*** Provided entries ***
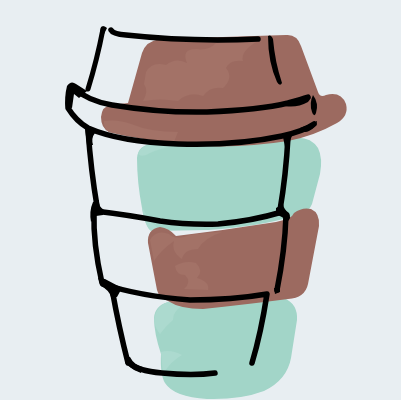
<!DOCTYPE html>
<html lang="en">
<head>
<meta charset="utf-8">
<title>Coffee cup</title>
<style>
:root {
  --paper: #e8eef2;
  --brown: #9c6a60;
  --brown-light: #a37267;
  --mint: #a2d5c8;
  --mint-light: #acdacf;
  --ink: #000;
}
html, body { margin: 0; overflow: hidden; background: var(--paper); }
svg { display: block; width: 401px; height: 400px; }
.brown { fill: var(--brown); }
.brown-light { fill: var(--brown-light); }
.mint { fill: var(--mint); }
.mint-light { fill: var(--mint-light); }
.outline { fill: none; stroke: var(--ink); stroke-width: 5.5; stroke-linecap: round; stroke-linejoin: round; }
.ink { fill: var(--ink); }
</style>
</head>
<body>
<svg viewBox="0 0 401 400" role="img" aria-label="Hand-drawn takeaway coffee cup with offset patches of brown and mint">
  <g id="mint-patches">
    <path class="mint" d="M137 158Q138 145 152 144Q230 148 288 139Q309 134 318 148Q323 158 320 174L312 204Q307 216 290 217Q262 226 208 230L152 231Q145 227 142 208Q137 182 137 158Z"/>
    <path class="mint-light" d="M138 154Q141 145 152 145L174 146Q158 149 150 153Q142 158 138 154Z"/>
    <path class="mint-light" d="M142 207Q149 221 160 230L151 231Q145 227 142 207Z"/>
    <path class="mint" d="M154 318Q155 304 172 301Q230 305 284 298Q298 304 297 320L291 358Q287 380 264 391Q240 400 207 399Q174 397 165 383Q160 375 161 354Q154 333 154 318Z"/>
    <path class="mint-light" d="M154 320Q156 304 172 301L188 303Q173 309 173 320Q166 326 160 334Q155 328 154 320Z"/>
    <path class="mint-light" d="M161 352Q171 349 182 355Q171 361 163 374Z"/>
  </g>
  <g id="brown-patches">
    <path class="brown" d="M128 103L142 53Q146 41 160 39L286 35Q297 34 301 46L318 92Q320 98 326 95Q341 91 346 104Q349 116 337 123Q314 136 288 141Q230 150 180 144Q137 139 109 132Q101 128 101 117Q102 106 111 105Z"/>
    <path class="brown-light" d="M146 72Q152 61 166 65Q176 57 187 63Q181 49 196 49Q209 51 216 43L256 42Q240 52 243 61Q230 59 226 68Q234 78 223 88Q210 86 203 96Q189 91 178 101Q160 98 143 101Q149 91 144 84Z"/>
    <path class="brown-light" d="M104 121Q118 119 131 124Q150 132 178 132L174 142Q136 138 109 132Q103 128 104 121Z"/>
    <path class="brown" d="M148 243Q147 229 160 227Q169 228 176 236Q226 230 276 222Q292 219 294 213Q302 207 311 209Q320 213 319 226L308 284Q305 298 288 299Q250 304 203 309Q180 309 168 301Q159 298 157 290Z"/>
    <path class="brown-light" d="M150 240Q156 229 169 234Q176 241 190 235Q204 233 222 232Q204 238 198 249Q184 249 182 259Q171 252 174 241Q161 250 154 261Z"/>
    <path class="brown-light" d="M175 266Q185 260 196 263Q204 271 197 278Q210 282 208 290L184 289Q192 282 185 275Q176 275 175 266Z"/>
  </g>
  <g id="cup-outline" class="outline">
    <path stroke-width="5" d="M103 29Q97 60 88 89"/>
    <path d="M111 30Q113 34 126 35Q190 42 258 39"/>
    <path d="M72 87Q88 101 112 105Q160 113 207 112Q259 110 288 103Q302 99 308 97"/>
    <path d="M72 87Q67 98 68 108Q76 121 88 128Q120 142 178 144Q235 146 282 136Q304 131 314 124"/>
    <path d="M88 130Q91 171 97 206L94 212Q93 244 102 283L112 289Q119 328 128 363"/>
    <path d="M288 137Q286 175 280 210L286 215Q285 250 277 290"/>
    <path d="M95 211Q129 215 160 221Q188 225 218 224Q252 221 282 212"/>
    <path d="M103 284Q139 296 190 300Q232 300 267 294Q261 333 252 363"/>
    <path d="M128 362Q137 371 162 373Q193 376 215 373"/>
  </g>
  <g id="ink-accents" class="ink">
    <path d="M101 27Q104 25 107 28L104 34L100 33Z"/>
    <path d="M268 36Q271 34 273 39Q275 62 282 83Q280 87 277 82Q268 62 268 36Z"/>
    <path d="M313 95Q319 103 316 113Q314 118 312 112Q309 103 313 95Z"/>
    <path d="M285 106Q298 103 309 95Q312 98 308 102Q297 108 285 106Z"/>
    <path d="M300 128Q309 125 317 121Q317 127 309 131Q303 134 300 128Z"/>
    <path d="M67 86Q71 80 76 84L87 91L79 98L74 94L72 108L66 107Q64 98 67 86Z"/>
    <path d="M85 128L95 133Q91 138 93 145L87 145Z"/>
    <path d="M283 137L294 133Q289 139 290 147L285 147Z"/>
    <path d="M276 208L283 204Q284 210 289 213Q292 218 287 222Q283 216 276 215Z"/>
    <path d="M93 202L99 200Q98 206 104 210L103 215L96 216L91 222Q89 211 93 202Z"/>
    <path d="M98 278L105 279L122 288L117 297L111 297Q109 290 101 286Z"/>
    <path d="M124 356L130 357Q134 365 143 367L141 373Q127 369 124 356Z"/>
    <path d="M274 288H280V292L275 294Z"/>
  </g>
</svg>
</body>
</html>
*** End of Provided entries ***
### How to complete this task
Reproduce, exactly and with nothing added, the lines from the one that includes "202L99 200Q98 206" through the last line of the material.

### Final answer
    <path d="M93 202L99 200Q98 206 104 210L103 215L96 216L91 222Q89 211 93 202Z"/>
    <path d="M98 278L105 279L122 288L117 297L111 297Q109 290 101 286Z"/>
    <path d="M124 356L130 357Q134 365 143 367L141 373Q127 369 124 356Z"/>
    <path d="M274 288H280V292L275 294Z"/>
  </g>
</svg>
</body>
</html>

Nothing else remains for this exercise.